Instructions to follow =
Scan the entries for lines with the word "large", then copy those lines.

** Data shown follows **

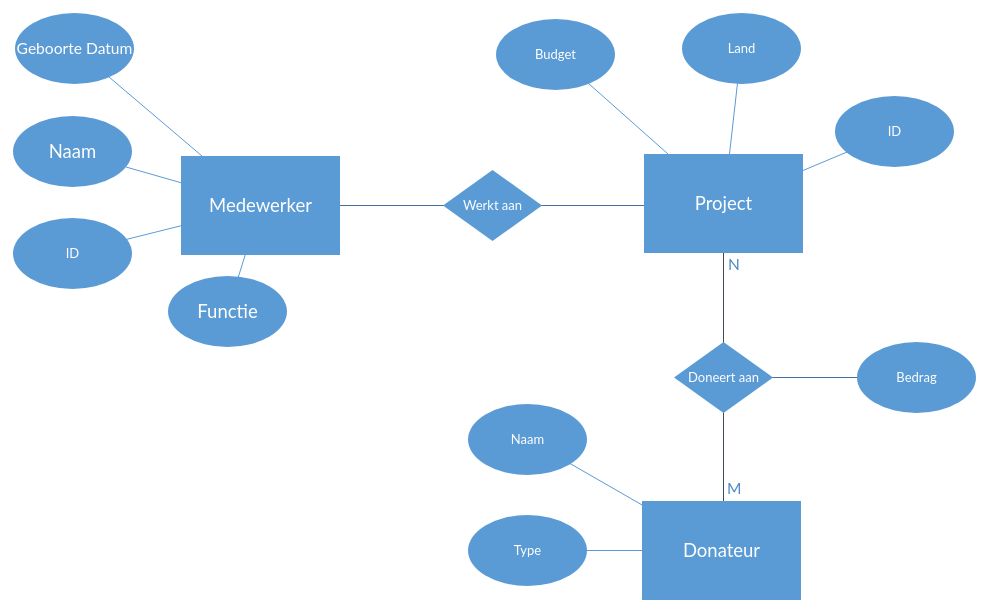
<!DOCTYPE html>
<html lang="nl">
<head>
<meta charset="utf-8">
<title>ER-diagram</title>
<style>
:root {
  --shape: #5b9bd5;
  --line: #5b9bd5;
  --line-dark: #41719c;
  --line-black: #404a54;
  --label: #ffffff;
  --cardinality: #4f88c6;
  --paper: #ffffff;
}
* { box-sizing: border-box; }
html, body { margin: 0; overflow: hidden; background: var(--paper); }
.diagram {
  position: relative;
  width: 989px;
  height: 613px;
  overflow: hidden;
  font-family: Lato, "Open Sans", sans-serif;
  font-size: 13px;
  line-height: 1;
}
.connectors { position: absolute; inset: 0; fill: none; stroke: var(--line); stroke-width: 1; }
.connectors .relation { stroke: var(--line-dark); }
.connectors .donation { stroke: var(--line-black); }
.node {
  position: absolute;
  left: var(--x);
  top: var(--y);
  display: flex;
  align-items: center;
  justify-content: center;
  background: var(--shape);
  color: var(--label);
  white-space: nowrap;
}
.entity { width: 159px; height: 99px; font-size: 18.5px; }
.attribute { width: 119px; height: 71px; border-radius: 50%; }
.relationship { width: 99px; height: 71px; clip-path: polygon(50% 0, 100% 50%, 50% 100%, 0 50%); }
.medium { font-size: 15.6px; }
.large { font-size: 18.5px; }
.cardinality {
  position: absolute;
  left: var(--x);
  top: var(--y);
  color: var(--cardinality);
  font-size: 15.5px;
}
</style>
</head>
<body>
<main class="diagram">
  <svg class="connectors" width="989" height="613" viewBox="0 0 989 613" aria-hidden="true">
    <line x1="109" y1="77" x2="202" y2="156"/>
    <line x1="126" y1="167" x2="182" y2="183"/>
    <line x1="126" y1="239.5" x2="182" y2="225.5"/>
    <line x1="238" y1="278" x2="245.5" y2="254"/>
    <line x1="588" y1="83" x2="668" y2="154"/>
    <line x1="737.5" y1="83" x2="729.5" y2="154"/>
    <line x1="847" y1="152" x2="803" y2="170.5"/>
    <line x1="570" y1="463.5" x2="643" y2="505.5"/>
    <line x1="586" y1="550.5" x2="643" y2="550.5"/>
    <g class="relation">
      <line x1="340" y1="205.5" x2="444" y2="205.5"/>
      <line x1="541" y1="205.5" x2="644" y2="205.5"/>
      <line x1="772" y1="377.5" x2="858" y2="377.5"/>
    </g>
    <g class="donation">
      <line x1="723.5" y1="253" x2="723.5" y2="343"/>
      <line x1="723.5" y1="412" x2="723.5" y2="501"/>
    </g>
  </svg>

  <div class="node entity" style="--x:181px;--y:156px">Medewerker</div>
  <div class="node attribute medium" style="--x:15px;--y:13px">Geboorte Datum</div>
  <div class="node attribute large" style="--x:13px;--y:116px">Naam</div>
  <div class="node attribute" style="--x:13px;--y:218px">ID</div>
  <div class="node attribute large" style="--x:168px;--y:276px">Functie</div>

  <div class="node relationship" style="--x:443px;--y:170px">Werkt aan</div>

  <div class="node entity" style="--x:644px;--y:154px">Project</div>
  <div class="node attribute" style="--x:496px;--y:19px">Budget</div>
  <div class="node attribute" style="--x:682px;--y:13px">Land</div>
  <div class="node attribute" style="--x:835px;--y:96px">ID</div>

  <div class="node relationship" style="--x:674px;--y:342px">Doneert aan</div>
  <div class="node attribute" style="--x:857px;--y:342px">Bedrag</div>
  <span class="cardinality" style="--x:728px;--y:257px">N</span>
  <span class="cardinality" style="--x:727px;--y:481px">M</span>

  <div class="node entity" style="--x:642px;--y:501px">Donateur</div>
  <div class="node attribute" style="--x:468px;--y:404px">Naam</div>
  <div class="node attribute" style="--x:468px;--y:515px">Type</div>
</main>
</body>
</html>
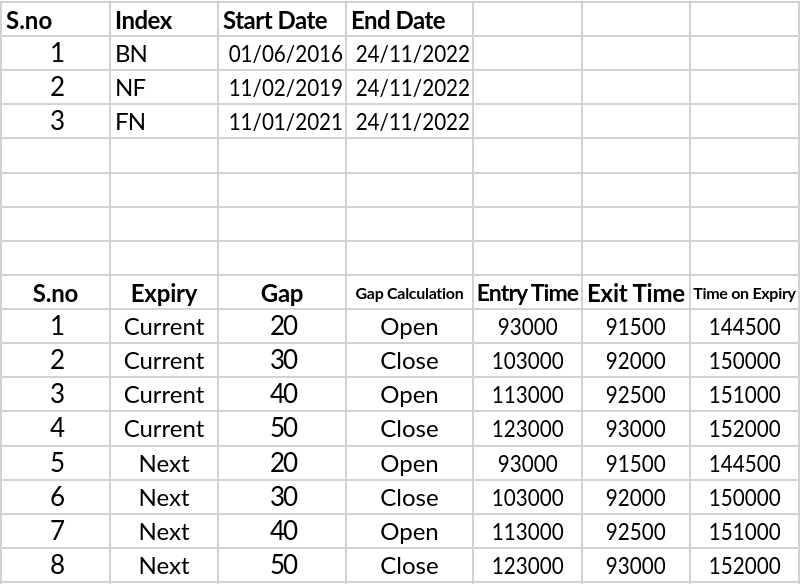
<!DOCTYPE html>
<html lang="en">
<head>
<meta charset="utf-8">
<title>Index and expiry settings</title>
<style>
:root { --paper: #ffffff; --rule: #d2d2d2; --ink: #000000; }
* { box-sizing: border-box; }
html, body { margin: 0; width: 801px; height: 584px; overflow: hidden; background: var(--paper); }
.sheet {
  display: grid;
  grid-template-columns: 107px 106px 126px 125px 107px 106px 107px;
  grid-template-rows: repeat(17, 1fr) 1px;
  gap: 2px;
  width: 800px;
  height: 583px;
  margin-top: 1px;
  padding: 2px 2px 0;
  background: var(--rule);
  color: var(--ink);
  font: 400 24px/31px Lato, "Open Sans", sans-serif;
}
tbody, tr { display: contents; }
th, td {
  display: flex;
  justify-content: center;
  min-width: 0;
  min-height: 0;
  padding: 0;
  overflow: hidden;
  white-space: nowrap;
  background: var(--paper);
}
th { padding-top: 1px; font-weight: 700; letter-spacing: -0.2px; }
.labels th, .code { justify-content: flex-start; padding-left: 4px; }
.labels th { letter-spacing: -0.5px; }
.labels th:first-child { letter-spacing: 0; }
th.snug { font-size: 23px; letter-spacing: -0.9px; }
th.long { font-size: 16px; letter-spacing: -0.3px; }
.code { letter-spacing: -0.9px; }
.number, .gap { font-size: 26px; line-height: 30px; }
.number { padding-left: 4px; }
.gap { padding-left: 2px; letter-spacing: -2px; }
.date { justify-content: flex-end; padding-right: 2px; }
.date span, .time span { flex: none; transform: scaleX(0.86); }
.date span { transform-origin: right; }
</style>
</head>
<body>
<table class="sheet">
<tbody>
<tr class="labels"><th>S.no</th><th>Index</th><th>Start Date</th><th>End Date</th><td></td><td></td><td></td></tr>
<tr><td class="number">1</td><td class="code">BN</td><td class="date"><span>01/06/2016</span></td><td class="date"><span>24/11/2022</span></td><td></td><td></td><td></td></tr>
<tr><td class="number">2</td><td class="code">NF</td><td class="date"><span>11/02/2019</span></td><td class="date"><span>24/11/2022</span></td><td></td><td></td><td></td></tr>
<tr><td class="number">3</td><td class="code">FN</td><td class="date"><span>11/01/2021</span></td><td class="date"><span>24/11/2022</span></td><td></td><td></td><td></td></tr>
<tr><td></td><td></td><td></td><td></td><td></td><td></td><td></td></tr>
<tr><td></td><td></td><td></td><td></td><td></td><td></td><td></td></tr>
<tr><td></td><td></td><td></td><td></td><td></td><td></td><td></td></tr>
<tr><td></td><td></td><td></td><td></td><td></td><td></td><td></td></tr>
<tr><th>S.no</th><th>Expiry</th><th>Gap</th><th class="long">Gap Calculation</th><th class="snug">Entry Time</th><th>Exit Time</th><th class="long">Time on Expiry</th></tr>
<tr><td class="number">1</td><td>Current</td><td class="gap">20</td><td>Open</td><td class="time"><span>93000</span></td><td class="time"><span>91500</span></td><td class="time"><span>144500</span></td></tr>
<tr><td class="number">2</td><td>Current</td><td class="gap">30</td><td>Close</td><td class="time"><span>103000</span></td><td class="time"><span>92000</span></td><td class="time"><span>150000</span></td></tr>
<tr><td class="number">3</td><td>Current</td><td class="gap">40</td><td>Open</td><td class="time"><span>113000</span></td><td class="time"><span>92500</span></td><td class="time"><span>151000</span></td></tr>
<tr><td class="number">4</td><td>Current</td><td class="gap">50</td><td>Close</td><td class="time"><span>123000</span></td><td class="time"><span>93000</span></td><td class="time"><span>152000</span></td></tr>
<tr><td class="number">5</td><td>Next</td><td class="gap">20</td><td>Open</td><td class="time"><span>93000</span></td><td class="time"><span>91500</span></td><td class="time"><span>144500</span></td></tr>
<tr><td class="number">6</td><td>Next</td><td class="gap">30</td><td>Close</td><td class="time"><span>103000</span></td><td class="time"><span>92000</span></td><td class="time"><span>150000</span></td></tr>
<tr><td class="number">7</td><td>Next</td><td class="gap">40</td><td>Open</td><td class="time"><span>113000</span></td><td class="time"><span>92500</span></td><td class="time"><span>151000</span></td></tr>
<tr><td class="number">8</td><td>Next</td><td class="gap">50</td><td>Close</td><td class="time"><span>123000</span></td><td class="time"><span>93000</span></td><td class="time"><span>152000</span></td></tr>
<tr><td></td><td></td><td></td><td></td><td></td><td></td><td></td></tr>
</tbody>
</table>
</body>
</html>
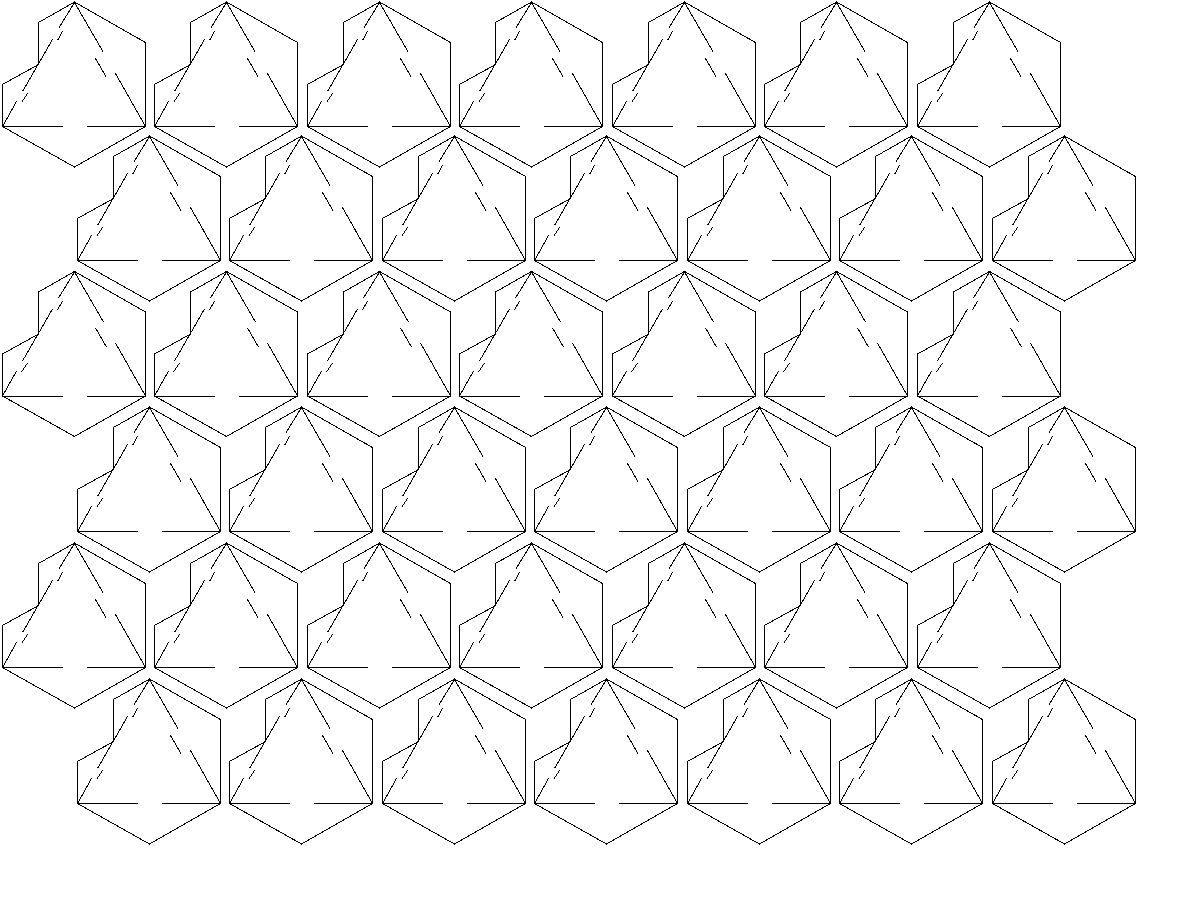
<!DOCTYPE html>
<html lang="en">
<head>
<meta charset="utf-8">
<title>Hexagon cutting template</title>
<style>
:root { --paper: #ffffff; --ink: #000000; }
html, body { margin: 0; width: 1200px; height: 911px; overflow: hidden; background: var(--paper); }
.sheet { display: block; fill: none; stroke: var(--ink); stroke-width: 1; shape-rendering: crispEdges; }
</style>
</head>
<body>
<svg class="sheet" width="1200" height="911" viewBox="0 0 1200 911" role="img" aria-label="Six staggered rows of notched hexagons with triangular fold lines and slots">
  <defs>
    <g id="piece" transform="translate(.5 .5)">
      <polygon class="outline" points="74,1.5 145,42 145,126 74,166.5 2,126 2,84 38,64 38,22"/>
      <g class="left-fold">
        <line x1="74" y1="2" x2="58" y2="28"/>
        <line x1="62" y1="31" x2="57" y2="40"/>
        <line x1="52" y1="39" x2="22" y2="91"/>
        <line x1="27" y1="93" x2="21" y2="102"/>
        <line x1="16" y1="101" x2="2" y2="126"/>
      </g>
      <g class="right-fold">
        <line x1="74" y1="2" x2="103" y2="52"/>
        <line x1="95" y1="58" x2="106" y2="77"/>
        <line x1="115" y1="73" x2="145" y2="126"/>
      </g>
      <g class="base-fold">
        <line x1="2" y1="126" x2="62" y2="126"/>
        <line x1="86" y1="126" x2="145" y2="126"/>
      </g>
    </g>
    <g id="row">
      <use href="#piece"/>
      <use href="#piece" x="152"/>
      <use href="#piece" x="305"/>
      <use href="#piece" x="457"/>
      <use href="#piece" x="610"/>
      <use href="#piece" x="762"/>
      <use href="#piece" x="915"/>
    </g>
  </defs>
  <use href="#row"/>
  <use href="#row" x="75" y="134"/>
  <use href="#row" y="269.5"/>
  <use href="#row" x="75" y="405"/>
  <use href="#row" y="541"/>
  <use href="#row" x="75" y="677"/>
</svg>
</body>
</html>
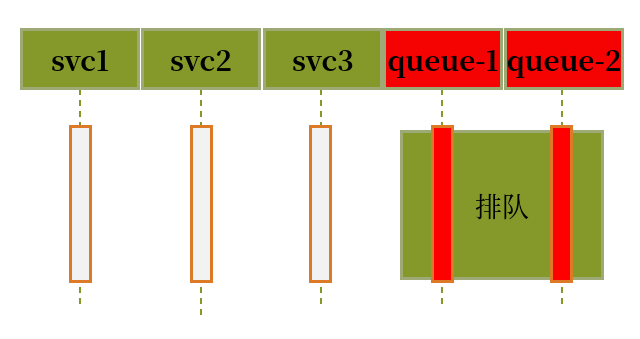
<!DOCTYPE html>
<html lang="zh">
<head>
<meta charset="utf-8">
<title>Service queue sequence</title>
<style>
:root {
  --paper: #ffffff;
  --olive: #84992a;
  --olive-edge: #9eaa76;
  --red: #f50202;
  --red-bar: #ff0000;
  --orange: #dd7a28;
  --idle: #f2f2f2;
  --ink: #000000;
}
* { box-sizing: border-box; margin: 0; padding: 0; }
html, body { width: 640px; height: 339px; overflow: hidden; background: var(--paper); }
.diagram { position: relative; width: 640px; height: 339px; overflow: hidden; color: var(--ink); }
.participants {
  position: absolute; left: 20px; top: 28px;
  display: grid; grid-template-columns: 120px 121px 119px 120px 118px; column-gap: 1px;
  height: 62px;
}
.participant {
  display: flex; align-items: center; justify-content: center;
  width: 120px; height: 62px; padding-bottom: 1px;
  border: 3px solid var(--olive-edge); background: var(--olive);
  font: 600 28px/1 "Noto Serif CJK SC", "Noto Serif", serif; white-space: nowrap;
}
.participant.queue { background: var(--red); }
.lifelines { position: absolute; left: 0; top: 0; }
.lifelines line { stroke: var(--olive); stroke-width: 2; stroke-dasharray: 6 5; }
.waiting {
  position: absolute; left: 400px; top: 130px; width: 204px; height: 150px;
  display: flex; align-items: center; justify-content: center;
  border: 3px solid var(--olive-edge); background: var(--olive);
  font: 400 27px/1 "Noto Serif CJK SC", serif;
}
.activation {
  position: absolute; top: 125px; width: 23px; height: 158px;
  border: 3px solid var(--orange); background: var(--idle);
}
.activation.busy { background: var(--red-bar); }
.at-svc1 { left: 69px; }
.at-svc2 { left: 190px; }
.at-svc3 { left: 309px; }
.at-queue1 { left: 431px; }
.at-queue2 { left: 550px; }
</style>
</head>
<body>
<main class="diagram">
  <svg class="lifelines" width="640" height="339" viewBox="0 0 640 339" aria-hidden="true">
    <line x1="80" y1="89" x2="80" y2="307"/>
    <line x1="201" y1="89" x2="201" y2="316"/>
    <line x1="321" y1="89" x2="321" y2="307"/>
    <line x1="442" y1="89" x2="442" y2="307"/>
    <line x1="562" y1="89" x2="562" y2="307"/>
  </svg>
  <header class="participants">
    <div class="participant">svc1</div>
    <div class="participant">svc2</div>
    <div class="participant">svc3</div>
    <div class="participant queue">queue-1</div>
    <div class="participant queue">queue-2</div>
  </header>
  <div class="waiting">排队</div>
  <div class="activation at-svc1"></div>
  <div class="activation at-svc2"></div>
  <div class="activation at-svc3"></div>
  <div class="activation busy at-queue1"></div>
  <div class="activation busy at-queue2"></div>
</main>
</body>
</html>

** End of Data shown **

Written solution =
.large { font-size: 18.5px; }
  <div class="node attribute large" style="--x:13px;--y:116px">Naam</div>
  <div class="node attribute large" style="--x:168px;--y:276px">Functie</div>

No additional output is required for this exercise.